[Start of section]
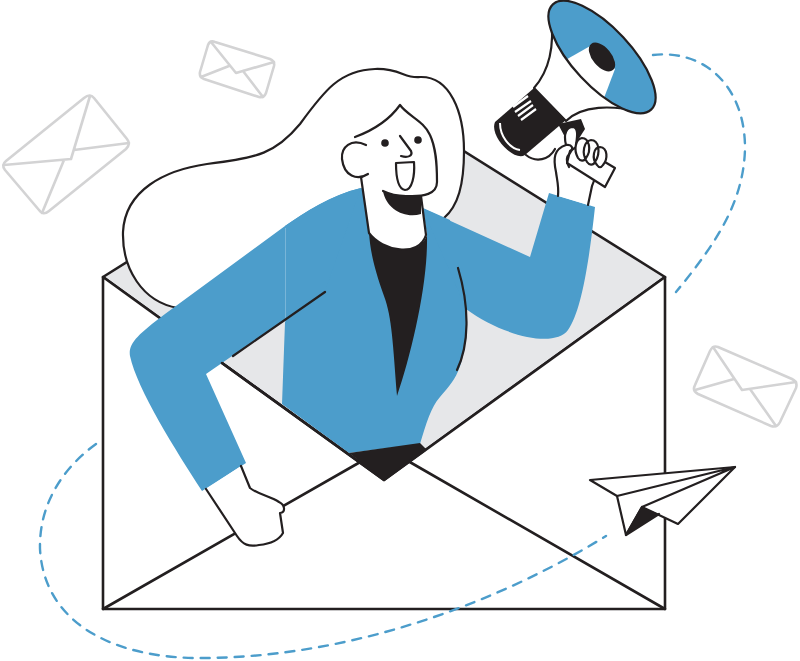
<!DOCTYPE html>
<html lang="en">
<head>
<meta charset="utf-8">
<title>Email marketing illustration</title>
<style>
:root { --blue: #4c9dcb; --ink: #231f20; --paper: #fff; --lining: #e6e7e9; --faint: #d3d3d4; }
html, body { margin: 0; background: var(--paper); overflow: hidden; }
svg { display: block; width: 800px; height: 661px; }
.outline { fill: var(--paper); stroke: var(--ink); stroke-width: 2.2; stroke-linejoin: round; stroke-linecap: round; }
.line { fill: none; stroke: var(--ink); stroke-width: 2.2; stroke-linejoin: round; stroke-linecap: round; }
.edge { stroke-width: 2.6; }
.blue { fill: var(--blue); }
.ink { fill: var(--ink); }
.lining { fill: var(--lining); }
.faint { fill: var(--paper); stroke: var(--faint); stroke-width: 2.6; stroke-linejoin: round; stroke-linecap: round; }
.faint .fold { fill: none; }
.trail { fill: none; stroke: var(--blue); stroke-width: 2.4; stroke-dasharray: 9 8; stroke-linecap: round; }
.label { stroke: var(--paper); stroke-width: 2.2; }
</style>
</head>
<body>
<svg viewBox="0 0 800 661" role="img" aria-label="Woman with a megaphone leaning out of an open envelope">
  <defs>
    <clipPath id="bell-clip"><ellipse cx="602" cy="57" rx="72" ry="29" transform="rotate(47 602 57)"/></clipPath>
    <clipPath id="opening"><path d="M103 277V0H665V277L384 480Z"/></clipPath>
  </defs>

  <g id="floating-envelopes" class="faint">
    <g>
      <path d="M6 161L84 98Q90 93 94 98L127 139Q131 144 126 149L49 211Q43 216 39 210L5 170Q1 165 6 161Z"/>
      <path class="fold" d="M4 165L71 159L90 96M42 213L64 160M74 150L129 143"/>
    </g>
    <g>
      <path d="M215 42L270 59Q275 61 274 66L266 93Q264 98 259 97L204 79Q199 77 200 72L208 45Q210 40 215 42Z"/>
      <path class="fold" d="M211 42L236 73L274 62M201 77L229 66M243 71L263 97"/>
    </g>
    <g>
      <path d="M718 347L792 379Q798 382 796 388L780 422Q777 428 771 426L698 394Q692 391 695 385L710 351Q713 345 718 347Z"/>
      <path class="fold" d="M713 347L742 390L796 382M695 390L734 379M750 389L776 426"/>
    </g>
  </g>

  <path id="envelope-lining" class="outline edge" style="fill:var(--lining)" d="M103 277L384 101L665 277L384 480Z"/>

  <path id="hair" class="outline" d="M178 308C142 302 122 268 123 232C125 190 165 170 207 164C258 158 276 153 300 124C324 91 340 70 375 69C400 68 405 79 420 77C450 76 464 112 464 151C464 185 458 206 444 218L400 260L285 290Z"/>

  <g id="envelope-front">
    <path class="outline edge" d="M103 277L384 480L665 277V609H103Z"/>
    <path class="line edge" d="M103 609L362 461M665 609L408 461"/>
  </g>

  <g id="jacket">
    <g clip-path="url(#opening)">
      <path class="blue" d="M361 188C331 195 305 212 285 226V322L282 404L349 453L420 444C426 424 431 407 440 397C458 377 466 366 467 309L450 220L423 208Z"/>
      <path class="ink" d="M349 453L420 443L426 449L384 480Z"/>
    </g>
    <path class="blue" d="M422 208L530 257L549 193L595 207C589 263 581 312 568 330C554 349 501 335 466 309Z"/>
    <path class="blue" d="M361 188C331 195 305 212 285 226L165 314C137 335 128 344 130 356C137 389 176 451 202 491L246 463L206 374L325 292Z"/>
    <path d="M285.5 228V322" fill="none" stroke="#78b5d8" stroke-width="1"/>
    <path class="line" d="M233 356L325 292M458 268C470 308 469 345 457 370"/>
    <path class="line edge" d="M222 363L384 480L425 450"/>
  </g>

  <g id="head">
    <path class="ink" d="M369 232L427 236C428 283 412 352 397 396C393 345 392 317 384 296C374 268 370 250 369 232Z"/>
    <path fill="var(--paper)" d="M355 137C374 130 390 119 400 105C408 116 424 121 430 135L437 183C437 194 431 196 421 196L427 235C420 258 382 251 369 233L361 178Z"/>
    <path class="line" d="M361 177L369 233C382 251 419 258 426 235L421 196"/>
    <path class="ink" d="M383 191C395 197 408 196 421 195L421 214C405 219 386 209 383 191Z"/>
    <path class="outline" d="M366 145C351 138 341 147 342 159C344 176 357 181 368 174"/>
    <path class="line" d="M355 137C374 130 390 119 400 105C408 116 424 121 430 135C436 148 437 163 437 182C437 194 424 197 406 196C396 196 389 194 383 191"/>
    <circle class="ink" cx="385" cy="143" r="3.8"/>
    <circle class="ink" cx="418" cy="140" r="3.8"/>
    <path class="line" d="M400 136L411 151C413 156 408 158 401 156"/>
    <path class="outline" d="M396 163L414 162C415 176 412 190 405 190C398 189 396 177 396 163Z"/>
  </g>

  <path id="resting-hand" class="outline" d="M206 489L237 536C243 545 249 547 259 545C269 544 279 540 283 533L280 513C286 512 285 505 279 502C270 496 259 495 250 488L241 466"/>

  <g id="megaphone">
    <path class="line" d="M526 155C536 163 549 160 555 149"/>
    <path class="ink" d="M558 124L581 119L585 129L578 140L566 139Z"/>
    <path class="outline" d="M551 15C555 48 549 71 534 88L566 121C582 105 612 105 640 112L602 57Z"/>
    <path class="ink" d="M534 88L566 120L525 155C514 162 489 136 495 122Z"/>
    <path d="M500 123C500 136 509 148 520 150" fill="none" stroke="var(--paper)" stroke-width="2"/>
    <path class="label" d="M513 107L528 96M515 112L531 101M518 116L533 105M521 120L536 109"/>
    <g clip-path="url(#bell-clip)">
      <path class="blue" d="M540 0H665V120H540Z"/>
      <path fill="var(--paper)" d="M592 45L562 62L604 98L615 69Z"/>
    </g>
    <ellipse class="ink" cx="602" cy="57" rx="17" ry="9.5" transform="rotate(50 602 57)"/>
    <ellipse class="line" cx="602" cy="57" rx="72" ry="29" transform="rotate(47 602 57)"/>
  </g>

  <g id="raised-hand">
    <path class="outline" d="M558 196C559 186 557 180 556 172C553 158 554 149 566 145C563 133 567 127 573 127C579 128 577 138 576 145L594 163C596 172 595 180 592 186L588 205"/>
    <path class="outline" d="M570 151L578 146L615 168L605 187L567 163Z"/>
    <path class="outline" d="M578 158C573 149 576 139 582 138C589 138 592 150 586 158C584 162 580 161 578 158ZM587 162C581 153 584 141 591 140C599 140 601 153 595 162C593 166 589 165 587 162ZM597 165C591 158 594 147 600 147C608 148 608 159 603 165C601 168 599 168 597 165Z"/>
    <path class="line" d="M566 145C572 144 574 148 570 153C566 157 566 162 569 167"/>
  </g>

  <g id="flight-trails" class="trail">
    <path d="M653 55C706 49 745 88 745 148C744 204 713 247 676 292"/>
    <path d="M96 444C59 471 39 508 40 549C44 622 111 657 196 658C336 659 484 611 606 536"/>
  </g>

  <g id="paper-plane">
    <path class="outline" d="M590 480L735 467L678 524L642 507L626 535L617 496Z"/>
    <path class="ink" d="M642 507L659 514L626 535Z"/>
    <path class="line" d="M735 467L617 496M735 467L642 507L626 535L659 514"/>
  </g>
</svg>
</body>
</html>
[End of section]
[Start of section]
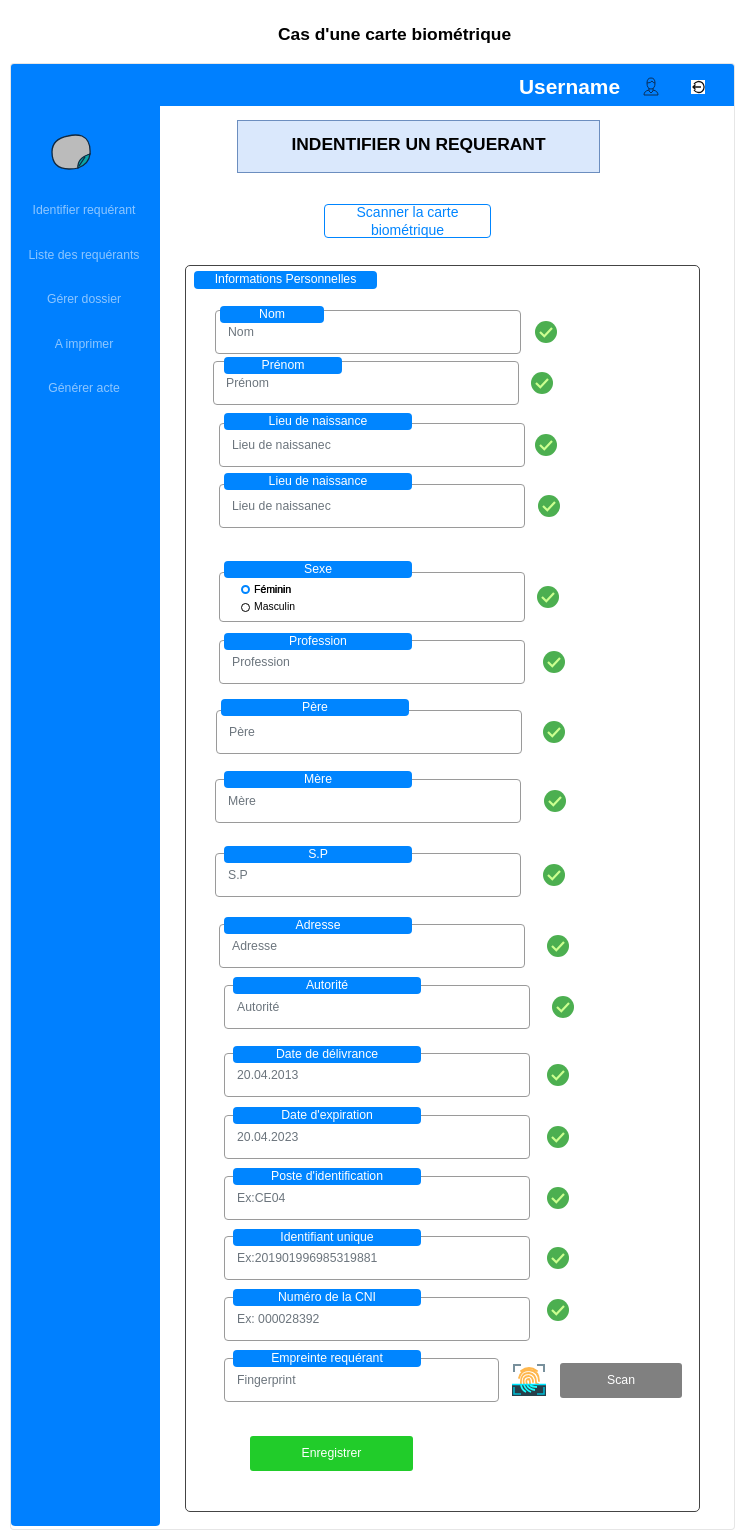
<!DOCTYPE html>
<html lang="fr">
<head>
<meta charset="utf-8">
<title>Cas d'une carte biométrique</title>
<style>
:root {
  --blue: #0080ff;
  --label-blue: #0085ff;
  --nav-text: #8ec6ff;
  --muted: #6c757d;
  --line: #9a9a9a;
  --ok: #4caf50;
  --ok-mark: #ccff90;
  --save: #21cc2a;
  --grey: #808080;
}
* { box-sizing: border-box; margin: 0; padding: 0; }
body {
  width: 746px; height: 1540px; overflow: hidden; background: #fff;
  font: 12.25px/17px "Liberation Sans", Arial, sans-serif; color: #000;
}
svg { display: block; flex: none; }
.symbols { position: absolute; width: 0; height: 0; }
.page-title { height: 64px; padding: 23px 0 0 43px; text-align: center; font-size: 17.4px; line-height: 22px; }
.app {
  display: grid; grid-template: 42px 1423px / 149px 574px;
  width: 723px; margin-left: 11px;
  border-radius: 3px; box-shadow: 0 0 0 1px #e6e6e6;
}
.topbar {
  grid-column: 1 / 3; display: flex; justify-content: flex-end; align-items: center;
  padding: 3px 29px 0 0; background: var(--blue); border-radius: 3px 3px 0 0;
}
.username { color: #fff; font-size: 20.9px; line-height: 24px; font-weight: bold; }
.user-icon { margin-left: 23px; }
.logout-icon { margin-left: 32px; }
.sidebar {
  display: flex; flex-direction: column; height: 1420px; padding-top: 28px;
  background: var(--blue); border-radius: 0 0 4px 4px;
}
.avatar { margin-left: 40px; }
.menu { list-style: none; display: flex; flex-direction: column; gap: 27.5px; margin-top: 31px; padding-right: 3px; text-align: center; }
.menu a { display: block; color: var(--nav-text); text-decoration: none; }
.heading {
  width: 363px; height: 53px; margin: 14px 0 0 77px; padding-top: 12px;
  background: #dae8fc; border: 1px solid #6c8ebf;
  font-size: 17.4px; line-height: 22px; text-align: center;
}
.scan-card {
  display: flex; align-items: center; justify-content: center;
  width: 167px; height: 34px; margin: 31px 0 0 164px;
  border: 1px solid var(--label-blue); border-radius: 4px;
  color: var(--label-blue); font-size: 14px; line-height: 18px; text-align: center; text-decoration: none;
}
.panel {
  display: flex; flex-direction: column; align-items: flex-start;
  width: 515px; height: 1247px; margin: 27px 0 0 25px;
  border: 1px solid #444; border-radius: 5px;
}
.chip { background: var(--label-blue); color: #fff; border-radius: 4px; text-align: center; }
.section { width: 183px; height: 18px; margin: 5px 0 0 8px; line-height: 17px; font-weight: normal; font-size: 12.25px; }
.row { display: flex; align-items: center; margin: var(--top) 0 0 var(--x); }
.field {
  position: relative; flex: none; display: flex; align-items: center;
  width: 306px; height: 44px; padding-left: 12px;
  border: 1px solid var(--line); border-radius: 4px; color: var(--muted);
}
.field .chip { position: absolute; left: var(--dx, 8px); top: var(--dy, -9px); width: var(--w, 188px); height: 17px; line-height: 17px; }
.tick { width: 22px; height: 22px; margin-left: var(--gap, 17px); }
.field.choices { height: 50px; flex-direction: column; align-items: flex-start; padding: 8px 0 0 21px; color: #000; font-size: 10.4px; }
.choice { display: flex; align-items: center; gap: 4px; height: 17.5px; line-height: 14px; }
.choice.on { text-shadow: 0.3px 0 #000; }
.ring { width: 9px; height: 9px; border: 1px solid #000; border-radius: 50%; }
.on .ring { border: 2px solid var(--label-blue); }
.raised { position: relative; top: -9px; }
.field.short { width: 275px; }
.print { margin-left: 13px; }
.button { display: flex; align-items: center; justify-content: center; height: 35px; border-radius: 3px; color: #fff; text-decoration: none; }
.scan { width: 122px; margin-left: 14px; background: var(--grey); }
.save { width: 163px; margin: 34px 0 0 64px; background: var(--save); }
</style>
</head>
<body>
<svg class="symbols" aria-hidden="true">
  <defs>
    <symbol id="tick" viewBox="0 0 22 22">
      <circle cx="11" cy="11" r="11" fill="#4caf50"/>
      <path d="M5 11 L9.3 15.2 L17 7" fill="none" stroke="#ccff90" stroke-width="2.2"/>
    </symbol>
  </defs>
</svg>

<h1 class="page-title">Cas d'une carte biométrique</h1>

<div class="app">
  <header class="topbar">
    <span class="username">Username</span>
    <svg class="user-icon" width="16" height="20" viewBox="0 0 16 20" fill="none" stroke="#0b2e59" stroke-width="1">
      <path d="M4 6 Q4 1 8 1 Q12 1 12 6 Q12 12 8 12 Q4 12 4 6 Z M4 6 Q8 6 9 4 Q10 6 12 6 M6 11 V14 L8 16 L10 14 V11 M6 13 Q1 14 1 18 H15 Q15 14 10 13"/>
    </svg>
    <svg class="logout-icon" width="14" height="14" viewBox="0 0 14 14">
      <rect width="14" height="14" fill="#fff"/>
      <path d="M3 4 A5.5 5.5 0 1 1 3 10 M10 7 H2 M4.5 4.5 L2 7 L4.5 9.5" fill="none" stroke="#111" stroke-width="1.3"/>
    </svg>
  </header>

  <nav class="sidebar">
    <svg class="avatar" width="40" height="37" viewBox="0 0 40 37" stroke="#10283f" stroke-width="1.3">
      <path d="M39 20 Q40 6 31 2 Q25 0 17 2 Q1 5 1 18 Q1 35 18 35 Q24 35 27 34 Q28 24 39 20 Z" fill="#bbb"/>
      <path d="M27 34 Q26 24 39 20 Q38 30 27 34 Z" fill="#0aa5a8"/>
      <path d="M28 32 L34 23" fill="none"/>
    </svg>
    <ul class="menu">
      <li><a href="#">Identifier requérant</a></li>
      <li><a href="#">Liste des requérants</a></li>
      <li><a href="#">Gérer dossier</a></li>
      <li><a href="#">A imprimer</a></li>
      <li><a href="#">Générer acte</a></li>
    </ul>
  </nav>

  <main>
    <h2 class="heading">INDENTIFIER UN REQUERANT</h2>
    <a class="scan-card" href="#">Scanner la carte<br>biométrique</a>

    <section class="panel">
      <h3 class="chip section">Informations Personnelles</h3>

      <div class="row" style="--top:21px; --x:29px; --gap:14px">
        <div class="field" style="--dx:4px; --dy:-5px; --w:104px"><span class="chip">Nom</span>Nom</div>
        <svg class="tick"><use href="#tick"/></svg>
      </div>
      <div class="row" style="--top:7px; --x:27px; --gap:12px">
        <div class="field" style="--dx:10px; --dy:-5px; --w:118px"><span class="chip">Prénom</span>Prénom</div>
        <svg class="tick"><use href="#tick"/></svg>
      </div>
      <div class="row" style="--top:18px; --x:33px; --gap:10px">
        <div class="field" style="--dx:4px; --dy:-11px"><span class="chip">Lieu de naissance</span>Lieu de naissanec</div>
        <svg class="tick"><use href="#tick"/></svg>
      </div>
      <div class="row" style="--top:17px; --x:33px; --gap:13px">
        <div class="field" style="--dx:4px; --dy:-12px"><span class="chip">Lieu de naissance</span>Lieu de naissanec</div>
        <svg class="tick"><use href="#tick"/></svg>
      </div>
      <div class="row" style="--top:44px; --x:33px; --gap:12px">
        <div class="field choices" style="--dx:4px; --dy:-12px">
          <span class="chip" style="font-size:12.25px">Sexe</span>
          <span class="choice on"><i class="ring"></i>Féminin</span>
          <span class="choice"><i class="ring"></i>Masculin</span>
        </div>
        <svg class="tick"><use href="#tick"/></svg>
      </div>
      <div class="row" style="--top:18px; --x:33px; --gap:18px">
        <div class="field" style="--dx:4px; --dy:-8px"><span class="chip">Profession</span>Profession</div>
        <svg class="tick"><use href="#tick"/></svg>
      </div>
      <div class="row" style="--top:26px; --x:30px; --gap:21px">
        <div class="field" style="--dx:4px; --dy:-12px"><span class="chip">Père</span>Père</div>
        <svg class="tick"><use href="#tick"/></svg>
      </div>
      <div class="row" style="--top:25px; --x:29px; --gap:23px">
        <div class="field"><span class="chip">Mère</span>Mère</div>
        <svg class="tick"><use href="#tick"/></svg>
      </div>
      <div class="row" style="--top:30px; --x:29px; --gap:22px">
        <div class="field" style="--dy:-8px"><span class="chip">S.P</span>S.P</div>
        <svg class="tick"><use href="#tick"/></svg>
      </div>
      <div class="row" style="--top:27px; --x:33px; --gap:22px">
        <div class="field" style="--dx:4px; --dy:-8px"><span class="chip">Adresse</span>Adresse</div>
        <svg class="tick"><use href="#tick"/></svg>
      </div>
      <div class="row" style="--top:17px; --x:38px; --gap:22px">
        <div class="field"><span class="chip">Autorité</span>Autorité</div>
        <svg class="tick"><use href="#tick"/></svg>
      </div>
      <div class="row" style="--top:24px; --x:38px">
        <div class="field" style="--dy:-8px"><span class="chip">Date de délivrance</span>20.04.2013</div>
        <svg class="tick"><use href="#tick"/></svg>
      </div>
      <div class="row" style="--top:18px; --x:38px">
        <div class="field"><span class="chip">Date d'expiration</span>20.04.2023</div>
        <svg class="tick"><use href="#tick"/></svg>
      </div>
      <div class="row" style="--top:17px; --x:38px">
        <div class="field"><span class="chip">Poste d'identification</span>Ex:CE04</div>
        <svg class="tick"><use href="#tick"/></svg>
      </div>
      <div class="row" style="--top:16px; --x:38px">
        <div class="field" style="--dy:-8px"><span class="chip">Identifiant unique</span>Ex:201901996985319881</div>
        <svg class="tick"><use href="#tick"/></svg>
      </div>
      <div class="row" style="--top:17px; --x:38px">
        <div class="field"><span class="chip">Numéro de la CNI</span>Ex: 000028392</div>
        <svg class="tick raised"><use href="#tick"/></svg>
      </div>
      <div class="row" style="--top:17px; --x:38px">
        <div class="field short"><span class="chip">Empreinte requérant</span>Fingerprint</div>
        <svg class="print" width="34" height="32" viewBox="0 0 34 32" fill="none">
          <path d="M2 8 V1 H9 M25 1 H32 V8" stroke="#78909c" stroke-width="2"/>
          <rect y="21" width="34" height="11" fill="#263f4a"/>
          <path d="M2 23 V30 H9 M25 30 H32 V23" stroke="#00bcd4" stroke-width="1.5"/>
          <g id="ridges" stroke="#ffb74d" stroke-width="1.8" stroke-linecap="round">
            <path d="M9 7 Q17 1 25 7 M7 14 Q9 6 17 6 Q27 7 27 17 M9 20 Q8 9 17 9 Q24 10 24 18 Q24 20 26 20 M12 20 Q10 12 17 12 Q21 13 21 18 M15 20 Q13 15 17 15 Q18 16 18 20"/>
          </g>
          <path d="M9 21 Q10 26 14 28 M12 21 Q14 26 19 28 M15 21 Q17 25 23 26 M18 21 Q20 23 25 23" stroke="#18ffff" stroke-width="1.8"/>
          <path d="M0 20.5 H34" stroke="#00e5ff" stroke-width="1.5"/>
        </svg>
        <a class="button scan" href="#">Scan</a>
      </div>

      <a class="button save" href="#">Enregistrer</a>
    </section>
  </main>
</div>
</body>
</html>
[End of section]
**Problem description**
A single number is the whole answer: the count of lines above that hold "page".

**Answer to the problem**
2